● **Records for this exercise**:
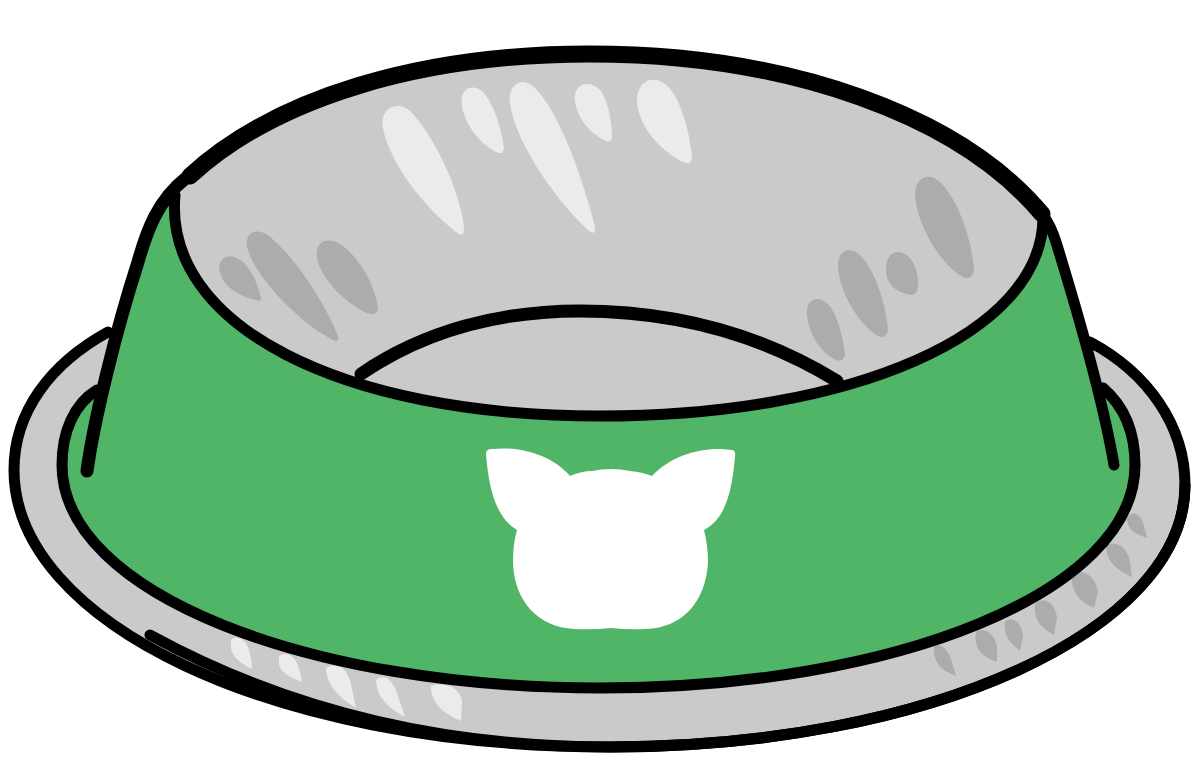
<!DOCTYPE html>
<html lang="en">
<head>
<meta charset="utf-8">
<title>Pet bowl</title>
<style>
:root {
  --paper: #ffffff;
  --ink: #000000;
  --green: #51b567;
  --metal: #cacaca;
  --shine: #ebebeb;
  --shade: #acacac;
}
html, body { margin: 0; background: var(--paper); overflow: hidden; }
svg { display: block; width: 1200px; height: 764px; }
.metal { fill: var(--metal); }
.green { fill: var(--green); }
.shine { fill: var(--shine); }
.shade { fill: var(--shade); }
.emblem { fill: var(--paper); }
.outline { fill: none; stroke: var(--ink); stroke-width: 11; stroke-linecap: round; stroke-linejoin: round; }
.thick { stroke-width: 17; }
.medium { stroke-width: 13; }
</style>
</head>
<body>
<svg viewBox="0 0 1200 764" role="img" aria-label="Green pet bowl with a white pig head emblem">
  <g id="base">
    <path class="metal" d="M108 332C50 364 14 412 14 470C14 622 270 747 610 747C930 747 1185 630 1185 485C1185 426 1148 373 1090 342L1000 300H200Z"/>
    <path class="outline" d="M108 332C50 364 14 412 14 470C14 622 270 747 610 747C930 747 1185 630 1185 485C1185 426 1148 373 1090 342"/>
    <path class="outline" d="M150 635C280 706 430 747 610 747C930 747 1185 630 1185 485"/>
  </g>

  <g id="base-shine" class="shine">
    <path d="M231 640C237 634 246 640 249 650Q252 660 252 669Q233 660 231 648Z"/>
    <path d="M279 656C288 650 296 658 299 668L302 682Q280 674 279 664Z"/>
    <path d="M326 668C338 660 348 670 351 684L356 708Q326 690 326 668Z"/>
    <path d="M376 680C386 672 394 682 398 696L405 717Q376 702 376 680Z"/>
    <path d="M431 686C444 682 458 686 462 700L461 721Q430 708 431 686Z"/>
  </g>

  <g id="base-shade" class="shade">
    <path d="M934 646C942 642 949 652 952 662L956 676Q932 668 934 646Z"/>
    <path d="M976 632C986 626 995 636 997 646L997 662Q972 654 976 632Z"/>
    <path d="M1005 622C1014 614 1022 625 1023 636L1020 651Q1002 638 1005 622Z"/>
    <path d="M1035 604C1046 594 1056 606 1057 618L1054 635Q1032 624 1035 604Z"/>
    <path d="M1072 575C1084 566 1096 578 1098 592L1094 608Q1070 598 1072 575Z"/>
    <path d="M1106 546C1118 538 1128 550 1130 562L1132 577Q1106 566 1106 546Z"/>
    <path d="M1127 517C1136 508 1142 518 1144 526L1147 538Q1126 532 1127 517Z"/>
  </g>

  <g id="body">
    <path class="green" d="M180 182C158 202 146 230 138 262L110 370L97 390C74 404 62 432 62 465C62 594 310 688 600 688C895 688 1135 592 1135 465C1135 432 1124 406 1103 388L1085 340L1055 238L1043 215Z"/>
    <path class="outline" d="M97 390C74 404 62 432 62 465C62 594 310 688 600 688C895 688 1135 592 1135 465C1135 432 1124 406 1103 388"/>
  </g>

  <g id="inside">
    <path class="metal" d="M182 180C270 98 420 54 590 54C795 54 960 116 1043 215C1043 335 850 416 600 416C350 416 165 320 175 200Z"/>
    <path class="outline medium" d="M361 374C424 331 500 311 580 311C676 311 762 335 837 381"/>
  </g>

  <g id="inside-shine" class="shine">
    <path d="M383 128C379 108 398 100 410 111C434 135 461 192 464 228Q464 239 456 232C424 207 390 164 383 128Z"/>
    <path d="M462 106C459 89 472 82 483 92C494 104 502 130 504 148Q503 156 496 152C478 142 465 124 462 106Z"/>
    <path d="M510 104C507 84 522 76 534 87C560 112 583 180 595 227Q596 236 589 231C557 202 516 144 510 104Z"/>
    <path d="M575 101C573 85 587 79 599 89C608 99 612 121 612 138Q611 144 604 140C588 132 577 117 575 101Z"/>
    <path d="M637 102C636 83 651 74 665 84C680 95 689 130 692 156Q692 166 683 162C662 152 639 128 637 102Z"/>
  </g>

  <g id="inside-shade" class="shade">
    <path d="M220 272C216 258 230 250 243 262Q256 275 261 298Q262 302 256 300C238 296 223 286 220 272Z"/>
    <path d="M247 246C245 232 257 227 269 236C297 259 324 302 338 336Q340 343 333 340C300 324 252 274 247 246Z"/>
    <path d="M317 258C314 241 328 235 343 246C361 260 375 286 378 308Q377 317 367 313C345 303 321 279 317 258Z"/>
    <path d="M807 314C806 299 818 294 829 305C838 316 843 338 845 354Q844 363 836 360C820 353 808 332 807 314Z"/>
    <path d="M838 268C837 250 849 246 860 255C876 271 886 306 888 330Q886 340 878 336C858 324 840 292 838 268Z"/>
    <path d="M886 270C886 252 898 247 909 257C917 266 920 280 917 291Q914 297 907 294C894 291 886 283 886 270Z"/>
    <path d="M915 196C915 176 929 172 940 182C959 200 972 242 974 270Q972 281 963 277C940 265 917 224 915 196Z"/>
  </g>

  <g id="rim">
    <path class="outline thick" d="M190 176C275 98 420 54 590 54C790 54 960 116 1042 214"/>
    <path class="outline" d="M175 195C163 325 340 416 600 416C850 416 1043 335 1043 217"/>
    <path class="outline medium" d="M186 178C158 200 147 230 138 262C116 330 94 420 87 471"/>
    <path class="outline" d="M1043 215Q1051 226 1056 242C1080 320 1103 400 1114 465"/>
  </g>

  <path id="pig-emblem" class="emblem" d="M486 454Q486 449 492 449C520 446 552 455 570 476Q582 471 592 471Q611 467 630 471Q642 472 652 476C672 455 704 446 731 450Q736 450 735 456C732 493 725 519 704 530Q708 546 708 562C706 602 682 628 646 629Q628 630 611 628Q594 630 574 629C538 627 514 601 513 562Q513 543 517 530C497 518 489 492 486 454Z"/>
</svg>
</body>
</html>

● **What is required**: All entries must be output exactly as they stand, and every picture must be left out.

● **Finished exercise**:
<!DOCTYPE html>
<html lang="en">
<head>
<meta charset="utf-8">
<title>Pet bowl</title>
<style>
:root {
  --paper: #ffffff;
  --ink: #000000;
  --green: #51b567;
  --metal: #cacaca;
  --shine: #ebebeb;
  --shade: #acacac;
}
html, body { margin: 0; background: var(--paper); overflow: hidden; }
svg { display: block; width: 1200px; height: 764px; }
.metal { fill: var(--metal); }
.green { fill: var(--green); }
.shine { fill: var(--shine); }
.shade { fill: var(--shade); }
.emblem { fill: var(--paper); }
.outline { fill: none; stroke: var(--ink); stroke-width: 11; stroke-linecap: round; stroke-linejoin: round; }
.thick { stroke-width: 17; }
.medium { stroke-width: 13; }
</style>
</head>
<body>
<svg viewBox="0 0 1200 764" role="img" aria-label="Green pet bowl with a white pig head emblem">
  <g id="base">
    <path class="metal" d="M108 332C50 364 14 412 14 470C14 622 270 747 610 747C930 747 1185 630 1185 485C1185 426 1148 373 1090 342L1000 300H200Z"/>
    <path class="outline" d="M108 332C50 364 14 412 14 470C14 622 270 747 610 747C930 747 1185 630 1185 485C1185 426 1148 373 1090 342"/>
    <path class="outline" d="M150 635C280 706 430 747 610 747C930 747 1185 630 1185 485"/>
  </g>

  <g id="base-shine" class="shine">
    <path d="M231 640C237 634 246 640 249 650Q252 660 252 669Q233 660 231 648Z"/>
    <path d="M279 656C288 650 296 658 299 668L302 682Q280 674 279 664Z"/>
    <path d="M326 668C338 660 348 670 351 684L356 708Q326 690 326 668Z"/>
    <path d="M376 680C386 672 394 682 398 696L405 717Q376 702 376 680Z"/>
    <path d="M431 686C444 682 458 686 462 700L461 721Q430 708 431 686Z"/>
  </g>

  <g id="base-shade" class="shade">
    <path d="M934 646C942 642 949 652 952 662L956 676Q932 668 934 646Z"/>
    <path d="M976 632C986 626 995 636 997 646L997 662Q972 654 976 632Z"/>
    <path d="M1005 622C1014 614 1022 625 1023 636L1020 651Q1002 638 1005 622Z"/>
    <path d="M1035 604C1046 594 1056 606 1057 618L1054 635Q1032 624 1035 604Z"/>
    <path d="M1072 575C1084 566 1096 578 1098 592L1094 608Q1070 598 1072 575Z"/>
    <path d="M1106 546C1118 538 1128 550 1130 562L1132 577Q1106 566 1106 546Z"/>
    <path d="M1127 517C1136 508 1142 518 1144 526L1147 538Q1126 532 1127 517Z"/>
  </g>

  <g id="body">
    <path class="green" d="M180 182C158 202 146 230 138 262L110 370L97 390C74 404 62 432 62 465C62 594 310 688 600 688C895 688 1135 592 1135 465C1135 432 1124 406 1103 388L1085 340L1055 238L1043 215Z"/>
    <path class="outline" d="M97 390C74 404 62 432 62 465C62 594 310 688 600 688C895 688 1135 592 1135 465C1135 432 1124 406 1103 388"/>
  </g>

  <g id="inside">
    <path class="metal" d="M182 180C270 98 420 54 590 54C795 54 960 116 1043 215C1043 335 850 416 600 416C350 416 165 320 175 200Z"/>
    <path class="outline medium" d="M361 374C424 331 500 311 580 311C676 311 762 335 837 381"/>
  </g>

  <g id="inside-shine" class="shine">
    <path d="M383 128C379 108 398 100 410 111C434 135 461 192 464 228Q464 239 456 232C424 207 390 164 383 128Z"/>
    <path d="M462 106C459 89 472 82 483 92C494 104 502 130 504 148Q503 156 496 152C478 142 465 124 462 106Z"/>
    <path d="M510 104C507 84 522 76 534 87C560 112 583 180 595 227Q596 236 589 231C557 202 516 144 510 104Z"/>
    <path d="M575 101C573 85 587 79 599 89C608 99 612 121 612 138Q611 144 604 140C588 132 577 117 575 101Z"/>
    <path d="M637 102C636 83 651 74 665 84C680 95 689 130 692 156Q692 166 683 162C662 152 639 128 637 102Z"/>
  </g>

  <g id="inside-shade" class="shade">
    <path d="M220 272C216 258 230 250 243 262Q256 275 261 298Q262 302 256 300C238 296 223 286 220 272Z"/>
    <path d="M247 246C245 232 257 227 269 236C297 259 324 302 338 336Q340 343 333 340C300 324 252 274 247 246Z"/>
    <path d="M317 258C314 241 328 235 343 246C361 260 375 286 378 308Q377 317 367 313C345 303 321 279 317 258Z"/>
    <path d="M807 314C806 299 818 294 829 305C838 316 843 338 845 354Q844 363 836 360C820 353 808 332 807 314Z"/>
    <path d="M838 268C837 250 849 246 860 255C876 271 886 306 888 330Q886 340 878 336C858 324 840 292 838 268Z"/>
    <path d="M886 270C886 252 898 247 909 257C917 266 920 280 917 291Q914 297 907 294C894 291 886 283 886 270Z"/>
    <path d="M915 196C915 176 929 172 940 182C959 200 972 242 974 270Q972 281 963 277C940 265 917 224 915 196Z"/>
  </g>

  <g id="rim">
    <path class="outline thick" d="M190 176C275 98 420 54 590 54C790 54 960 116 1042 214"/>
    <path class="outline" d="M175 195C163 325 340 416 600 416C850 416 1043 335 1043 217"/>
    <path class="outline medium" d="M186 178C158 200 147 230 138 262C116 330 94 420 87 471"/>
    <path class="outline" d="M1043 215Q1051 226 1056 242C1080 320 1103 400 1114 465"/>
  </g>

  <path id="pig-emblem" class="emblem" d="M486 454Q486 449 492 449C520 446 552 455 570 476Q582 471 592 471Q611 467 630 471Q642 472 652 476C672 455 704 446 731 450Q736 450 735 456C732 493 725 519 704 530Q708 546 708 562C706 602 682 628 646 629Q628 630 611 628Q594 630 574 629C538 627 514 601 513 562Q513 543 517 530C497 518 489 492 486 454Z"/>
</svg>
</body>
</html>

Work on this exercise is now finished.